Copyright © 2012 AlphaMed Press
Volume 30, Issue 10, pages 2248–2260, October 2012
How to Cite
Putman, D. M., Liu, K. Y., Broughton, H. C., Bell, G. I. and Hess, D. A. (2012), Umbilical Cord Blood-Derived Aldehyde Dehydrogenase-Expressing Progenitor Cells Promote Recovery from Acute Ischemic Injury. STEM CELLS, 30: 2248–2260. doi: 10.1002/stem.1206
Author contributions: D.P.: conception and design, collection and assembly of data, data analysis and interpretation, manuscript writing, and final approval of manuscript; K.L. and G.B.: collection and assembly of data and data analysis and interpretation; H.B.: collection and assembly of data; D.H.: conception and design, financial support, collection and assembly of data, data analysis and interpretation, manuscript writing, and final approval of manuscript.
Disclosure of potential conflicts of interest is found at the end of this article.
First published online in STEM CELLSEXPRESS August 16, 2012.
- Issue online: 20 SEP 2012
- Version of Record online: 20 SEP 2012
- Accepted manuscript online: 16 AUG 2012 02:40PM EST
- Manuscript Accepted: 11 JUL 2012
- Manuscript Received: 24 MAY 2012
- Canadian Institutes of Health Research. Grant Numbers: MOP#86759, grant-in-aid (NA 7295)
- MacDonald scholarship/new investigator salary award
- Heart and Stroke Foundation of Canada
- Canadian Institutes of Health Research studentship
- London Regional Flow Cytometry Facility
- London Regional Genomics Facility
- Hematopoietic progenitors;
- Umbilical cord blood;
- Ischemic disease
Umbilical cord blood (UCB) represents a readily available source of hematopoietic and endothelial precursors at early ontogeny. Understanding the proangiogenic functions of these somatic progenitor subtypes after transplantation is integral to the development of improved cell-based therapies to treat ischemic diseases. We used fluorescence-activated cell sorting to purify a rare (<0.5%) population of UCB cells with high aldehyde dehydrogenase (ALDHhi) activity, a conserved stem/progenitor cell function. ALDHhi cells were depleted of mature monocytes and T- and B-lymphocytes and were enriched for early myeloid (CD33) and stem cell-associated (CD34, CD133, and CD117) phenotypes. Although these cells were primarily hematopoietic in origin, UCB ALDHhi cells demonstrated a proangiogenic transcription profile and were highly enriched for both multipotent myeloid and endothelial colony-forming cells in vitro. Coculture of ALDHhi cells in hanging transwells promoted the survival of human umbilical vein endothelial cells (HUVEC) under growth factor-free and serum-free conditions.
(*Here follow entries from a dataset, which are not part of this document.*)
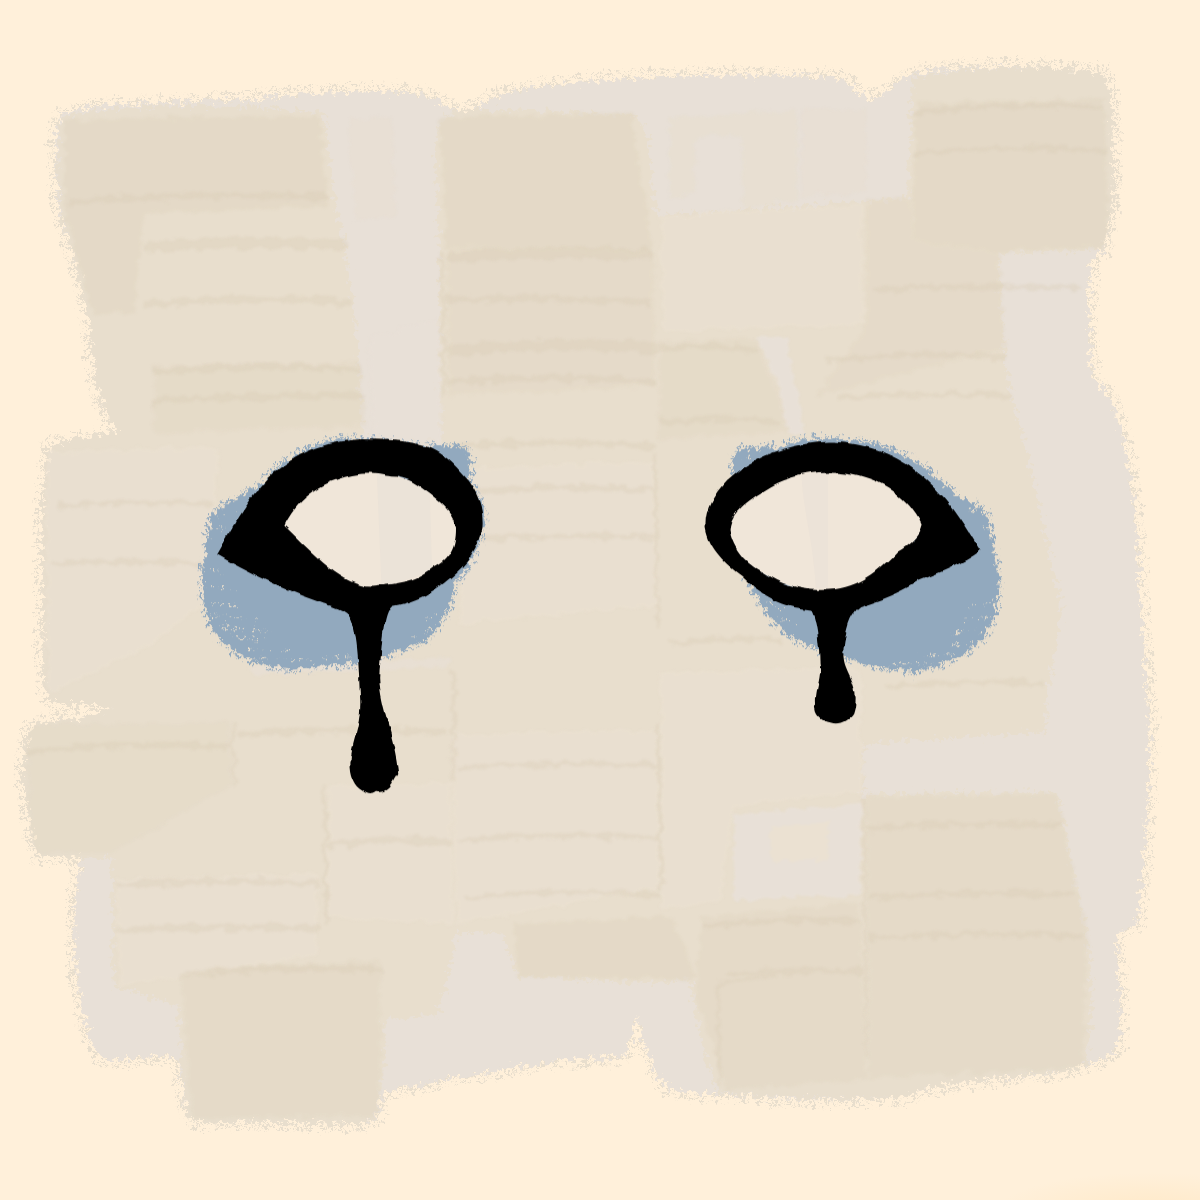
<!DOCTYPE html>
<html lang="en">
<head>
<meta charset="utf-8">
<title>Weeping Eyes</title>
<style>
  :root {
    --paper: #fff0da;
    --wash-grey: #e8e0d7;
    --wash-sand: #e8decd;
    --sand-deep: #e2d7c3;
    --sand-light: #ebe1d2;
    --eye-white: #f0e6d9;
    --shadow-blue: #92a9be;
    --ink: #000000;
  }
  html, body { margin: 0; padding: 0; background: var(--paper); overflow: hidden; }
  .artwork { display: block; width: 1200px; height: 1200px; background: var(--paper); }
  .wash-grey { fill: var(--wash-grey); }
  .wash-sand { fill: var(--wash-sand); }
  .deep { fill: var(--sand-deep); }
  .light { fill: var(--sand-light); }
  .grey { fill: var(--wash-grey); }
  .dry-wash { fill: none; stroke: var(--wash-sand); stroke-width: 15; }
  .streaks { fill: none; stroke: #d9ccb5; stroke-linecap: round; }
  .blue { fill: var(--shadow-blue); }
  .dry-blue { fill: none; stroke: var(--shadow-blue); stroke-width: 8; }
  .gaps { fill: none; stroke: var(--wash-sand); stroke-width: 1.3; }
  .eye-white { fill: var(--eye-white); }
  .ink { fill: var(--ink); fill-rule: evenodd; }
</style>
</head>
<body>
<svg class="artwork" viewBox="0 0 1000 1000" role="img" aria-label="Two black outlined eyes with blue shadows, each dripping one black tear, on a brushed beige ground">
  <defs>
    <filter id="rough-edge" x="-5%" y="-5%" width="110%" height="110%" color-interpolation-filters="sRGB">
      <feTurbulence type="fractalNoise" baseFrequency="0.22" numOctaves="3" seed="7" result="grain"/>
      <feDisplacementMap in="SourceGraphic" in2="grain" scale="15" xChannelSelector="R" yChannelSelector="G"/>
    </filter>
    <filter id="soft-edge" x="-10%" y="-10%" width="120%" height="120%" color-interpolation-filters="sRGB">
      <feTurbulence type="fractalNoise" baseFrequency="0.09 0.16" numOctaves="2" seed="12" result="grain"/>
      <feDisplacementMap in="SourceGraphic" in2="grain" scale="9" xChannelSelector="R" yChannelSelector="G" result="moved"/>
      <feGaussianBlur in="moved" stdDeviation="0.9"/>
    </filter>
    <filter id="dry-brush" x="-10%" y="-10%" width="120%" height="120%" color-interpolation-filters="sRGB">
      <feTurbulence type="fractalNoise" baseFrequency="0.3" numOctaves="2" seed="21" result="grain"/>
      <feColorMatrix in="grain" type="matrix" values="0 0 0 0 0  0 0 0 0 0  0 0 0 0 0  14 0 0 0 -7.4" result="speckle"/>
      <feComposite in="SourceGraphic" in2="speckle" operator="in" result="dry"/>
      <feDisplacementMap in="dry" in2="grain" scale="10" xChannelSelector="G" yChannelSelector="B"/>
    </filter>
    <filter id="blue-edge" x="-10%" y="-10%" width="120%" height="120%" color-interpolation-filters="sRGB">
      <feTurbulence type="fractalNoise" baseFrequency="0.2" numOctaves="2" seed="4" result="grain"/>
      <feDisplacementMap in="SourceGraphic" in2="grain" scale="9" xChannelSelector="R" yChannelSelector="G"/>
    </filter>
    <filter id="ink-edge" x="-5%" y="-5%" width="110%" height="110%" color-interpolation-filters="sRGB">
      <feTurbulence type="fractalNoise" baseFrequency="0.07" numOctaves="2" seed="9" result="grain"/>
      <feDisplacementMap in="SourceGraphic" in2="grain" scale="5" xChannelSelector="R" yChannelSelector="G"/>
    </filter>
    <radialGradient id="corner-glow" cx="960" cy="1010" r="130" gradientUnits="userSpaceOnUse" gradientTransform="translate(0 757) scale(1 .25)">
      <stop offset="0" stop-color="#ffe9c8"/>
      <stop offset="1" stop-color="#fff0da"/>
    </radialGradient>
    <path id="wash-outline" d="M50 98C60 86 110 88 150 85C180 83 220 84 235 79C270 77 310 75 340 77C362 80 372 90 386 93C398 92 402 84 420 79C450 70 480 68 520 66C580 62 650 62 698 65C712 68 710 78 724 82C740 84 744 66 765 60C810 55 880 53 920 62C929 80 926 110 928 140C929 170 923 190 918 211L909 218C907 250 906 280 911 312C918 324 925 326 928 340C944 380 948 440 950 500C953 530 954 560 958 600C958 660 954 720 948 768L930 780C933 810 935 850 932 872C918 888 900 886 880 894C840 898 790 900 752 914C720 917 660 917 620 913C590 911 565 912 556 906C545 896 538 872 530 848C526 860 528 874 518 880C480 884 450 884 420 891C396 898 378 894 355 904L319 910C316 925 316 934 306 936C270 938 230 932 165 936C150 930 154 900 148 882C130 876 100 888 82 880C66 850 62 800 62 770C62 748 66 730 68 714L32 714C24 690 20 660 20 640C20 620 24 608 30 603C54 600 76 598 95 590C74 584 52 590 40 582C32 560 37 520 36 490C34 450 36 400 41 373C56 364 80 366 98 358C86 344 84 330 80 316C76 290 74 270 72 250C66 226 62 220 60 208C52 190 47 170 48 150C46 130 44 110 50 98Z"/>
    <clipPath id="wash-clip"><use href="#wash-outline"/></clipPath>
    <path id="left-blue" d="M292 366C260 367 236 384 216 404C198 418 180 420 175 438C172 460 167 475 170 498C172 522 186 538 204 547C228 558 252 560 272 553C300 556 334 542 356 532C368 520 376 504 378 486C392 470 402 452 403 434C402 420 396 410 389 400C394 388 392 376 384 373C374 370 362 374 352 372Z"/>
    <path id="right-blue" d="M612 382C614 372 628 374 646 374C662 366 690 364 712 368C742 370 768 386 784 402C796 414 806 418 818 424C826 434 824 448 828 462C834 486 832 512 820 530C804 548 780 556 760 559C738 556 728 556 712 550C686 544 660 534 644 516C634 504 626 490 622 474L611 398Z"/>
  </defs>

  <ellipse cx="960" cy="1008" rx="130" ry="32" fill="url(#corner-glow)"/>

  <g id="ground">
    <use href="#wash-outline" class="dry-wash" filter="url(#dry-brush)"/>
    <use href="#wash-outline" class="wash-grey" filter="url(#rough-edge)"/>
    <path class="wash-sand" filter="url(#rough-edge)" d="M50 98C90 86 200 86 268 94C276 110 274 140 280 170C290 220 298 260 302 366L368 368C362 290 370 220 362 130C364 108 366 94 386 92C430 90 490 96 530 96C546 112 540 150 548 180L720 168L757 165L760 64C810 55 880 53 920 62C929 80 926 110 928 140C929 170 923 190 918 208L832 211C834 260 836 310 848 350C862 390 866 430 884 500C882 550 868 580 872 610L720 620L718 662L880 660C890 700 896 740 906 780C912 820 910 860 904 890C840 898 790 900 752 914C700 917 640 915 598 910C586 880 580 850 576 816C530 824 480 812 432 815L418 778L380 776C378 800 370 830 364 846L320 850C324 880 316 934 306 936C270 938 230 932 165 936C150 930 154 900 148 838L95 822C92 780 96 750 92 715L32 714C24 690 20 660 20 640C20 620 24 608 30 603C54 600 76 598 95 590C74 584 52 590 40 582C32 560 37 520 36 490C34 450 36 400 41 373C56 364 80 366 98 358C86 344 84 330 80 316C74 270 72 250 60 208C48 180 46 130 50 98Z"/>

    <g clip-path="url(#wash-clip)">
      <g id="brush-patches" filter="url(#soft-edge)" opacity=".62">
        <path class="deep" d="M54 100L266 96L274 172L120 178L112 260L78 262L54 180Z"/>
        <path class="deep" d="M366 98L526 94L544 210L372 206Z"/>
        <path class="deep" d="M764 86L920 82L924 206L830 210L760 200Z"/>
        <path class="deep" opacity=".7" d="M722 166L760 166L760 200L832 208L838 290L680 330L722 270Z"/>
        <path class="deep" opacity=".6" d="M128 305L300 302L304 355L128 362Z"/>
        <path class="deep" opacity=".7" d="M372 206L544 210L546 322L374 330Z"/>
        <path class="deep" opacity=".6" d="M550 284L630 282L660 360L548 366Z"/>
        <path class="deep" d="M428 770L560 764L580 815L432 815Z"/>
        <path class="deep" opacity=".8" d="M584 765L716 752L722 900L606 908L580 830Z"/>
        <path class="deep" opacity=".75" d="M722 664L880 662L906 780L902 890L724 898Z"/>
        <path class="deep" opacity=".65" d="M150 806L318 800L316 930L160 932Z"/>
        <path class="deep" opacity=".5" d="M22 604L190 602L194 654L94 710L24 710Z"/>
        <path class="light" d="M38 376L182 372L176 500L120 540L40 580Z"/>
        <path class="light" d="M376 612L548 608L550 740L380 770Z"/>
        <path class="light" d="M380 390L545 384L548 505L384 520Z"/>
        <path class="light" d="M550 560L718 556L718 660L612 672L600 752L552 758Z"/>
        <path class="light" d="M96 732L266 728L264 796L100 822Z"/>
        <path class="light" d="M274 655L376 652L378 770L272 764Z"/>
        <path class="light" d="M550 180L718 170L720 270L552 276Z"/>
      </g>
      <g id="grey-windows" filter="url(#soft-edge)">
        <path class="grey" d="M628 280L656 282C660 310 668 336 670 362L656 360C652 330 644 304 628 280Z"/>
        <path class="grey" d="M612 678L718 670L716 746L612 750Z"/>
        <path class="light" d="M642 690L690 684L690 716L642 718Z"/>
        <path class="grey" d="M308 280L366 266L368 380L312 380Z" opacity=".7"/>
        <path class="wash-sand" d="M558 98L664 92L664 166L620 174L618 112L580 114L578 160L558 166Z" opacity=".55"/>
        <path class="wash-sand" d="M668 92L722 90L722 160L668 164Z" opacity=".35"/>
        <path class="wash-sand" d="M290 100L326 98L330 180L296 184Z" opacity=".35"/>
        <path class="grey" d="M206 555L376 548L372 556L212 562Z" opacity=".6"/>
      </g>
      <g id="brush-streaks" class="streaks" filter="url(#soft-edge)" opacity=".34">
        <path stroke-width="9" d="M124 206Q200 200 286 204M376 214Q460 208 540 212M374 292Q460 284 546 290"/>
        <path stroke-width="5" d="M60 168Q170 160 272 164M120 254Q210 246 290 252M130 310Q220 302 300 308M130 334Q230 328 302 330M372 250Q450 246 540 252M372 318Q460 312 544 318M380 372Q460 366 544 372"/>
        <path stroke-width="4" d="M764 94Q850 84 918 90M764 128Q850 120 922 126M730 242Q800 236 900 240M690 300Q770 292 838 298M700 332Q780 326 842 330M552 290Q590 286 630 292M552 352Q600 346 648 352"/>
        <path stroke-width="4" d="M382 410Q460 404 544 408M384 450Q470 444 544 448M560 536Q610 530 650 534M740 572Q810 566 868 570M50 422Q110 416 176 420M44 470Q100 466 166 470"/>
        <path stroke-width="5" d="M26 626Q110 618 192 622M200 612Q280 606 370 610M276 704Q320 698 374 702M100 738Q180 732 264 736M100 776Q180 770 264 774M152 812Q230 804 316 808"/>
        <path stroke-width="4" d="M384 640Q460 634 548 638M384 700Q460 694 548 698M390 748Q470 740 550 746M586 772Q650 764 716 768M606 812Q660 806 718 810M724 690Q800 684 884 688M726 748Q810 742 894 746M726 782Q820 776 900 780"/>
        <path stroke-width="2.5" d="M600 904L598 820Q650 808 716 808M270 656L272 770M378 560L378 650M546 380L548 520M548 606L552 740M720 664L722 880M368 212L370 330M194 604L196 656"/>
      </g>
    </g>
  </g>

  <g id="eye-shadows">
    <g filter="url(#dry-brush)">
      <use href="#left-blue" class="dry-blue"/>
      <use href="#right-blue" class="dry-blue"/>
    </g>
    <g filter="url(#blue-edge)">
      <use href="#left-blue" class="blue"/>
      <use href="#right-blue" class="blue"/>
    </g>
    <g class="gaps" filter="url(#dry-brush)">
      <path d="M172 474L188 478M170 488L196 492M174 502L202 506M176 512L214 516M182 522L226 526M190 531L234 535M200 540L246 543M214 548L262 550M182 430L198 426M180 440L190 440M270 548L296 546M340 532L360 524M354 516L372 508"/>
      <path d="M806 424L824 430M814 436L826 442M808 506L830 500M800 518L826 514M792 528L820 526M780 538L810 536M764 547L796 546M744 553L780 553M640 500L654 512M648 514L668 524M616 384L626 380"/>
    </g>
  </g>

  <g id="left-eye">
    <path class="eye-white" d="M232 438C246 414 268 392 300 391C330 391 384 414 384 442C382 470 346 492 310 493C278 490 254 464 232 438Z"/>
    <path class="grey" opacity=".55" d="M314 393L358 406L360 476L318 490Z"/>
    <path class="ink" filter="url(#ink-edge)" d="M181 462C194 440 204 420 222 400C246 376 274 367 303 366C322 367 338 366 350 371C366 373 380 388 390 400C400 414 403 426 402 440C399 458 389 470 376 481C364 491 350 501 327 505C319 511 318 540 316 565C317 592 329 612 332 645C327 653 325 661 314 660C310 663 306 662 302 659C295 655 292 648 292 636C292 620 302 604 300 580C299 555 298 530 293 517C290 510 286 508 270 503C240 493 208 478 181 462ZM237 438C246 420 264 400 300 395C312 394 319 396 326 397C340 397 348 404 356 410C367 418 379 428 380 440C380 455 375 466 362 472C345 486 330 486 310 489C285 488 264 464 237 438Z"/>
  </g>

  <g id="right-eye">
    <path class="eye-white" d="M772 437C756 410 728 390 690 390C650 392 604 416 604 442C610 470 660 496 696 495C726 490 756 462 772 437Z"/>
    <path class="grey" opacity=".5" d="M668 396L690 392L690 490L680 490C678 450 670 430 668 396Z"/>
    <path class="ink" filter="url(#ink-edge)" d="M817 459C800 430 786 410 764 393C744 376 714 368 690 368C660 369 627 380 606 400C593 414 587 426 588 440C591 458 605 470 618 480C630 492 645 502 662 506L676 508C681 518 683 540 683 553C685 564 679 574 680 586C679 596 684 601 692 602C700 605 708 600 711 595C714 586 714 576 709 565C705 556 702 552 703 540C705 525 708 512 716 506C734 500 752 494 766 484C786 476 802 470 817 459ZM768 437C758 416 736 398 704 394C684 391 656 396 638 408C618 420 608 430 608 442C611 458 622 470 636 477C654 490 676 493 696 491C720 488 736 472 748 459C758 453 766 446 768 437Z"/>
  </g>
</svg>
</body>
</html>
On growth factor depleted matrigel, ALDHhi cells significantly increased tube-like cord formation by HUVEC. After induction of acute unilateral hind limb ischemia by femoral artery ligation, transplantation of ALDHhi cells significantly enhanced the recovery of perfusion in ischemic limbs. Despite transient engraftment in the ischemic hind limb, early recruitment of ALDHhi cells into ischemic muscle tissue correlated with increased murine von Willebrand factor blood vessel and CD31+ capillary densities. Thus, UCB ALDHhi cells represent a readily available population of proangiogenic progenitors that promote vascular regeneration. This work provides preclinical justification for the development of therapeutic strategies to treat ischemic diseases using UCB-derived ALDHhi mixed progenitor cells. STEM Cells2012;30:2248–2260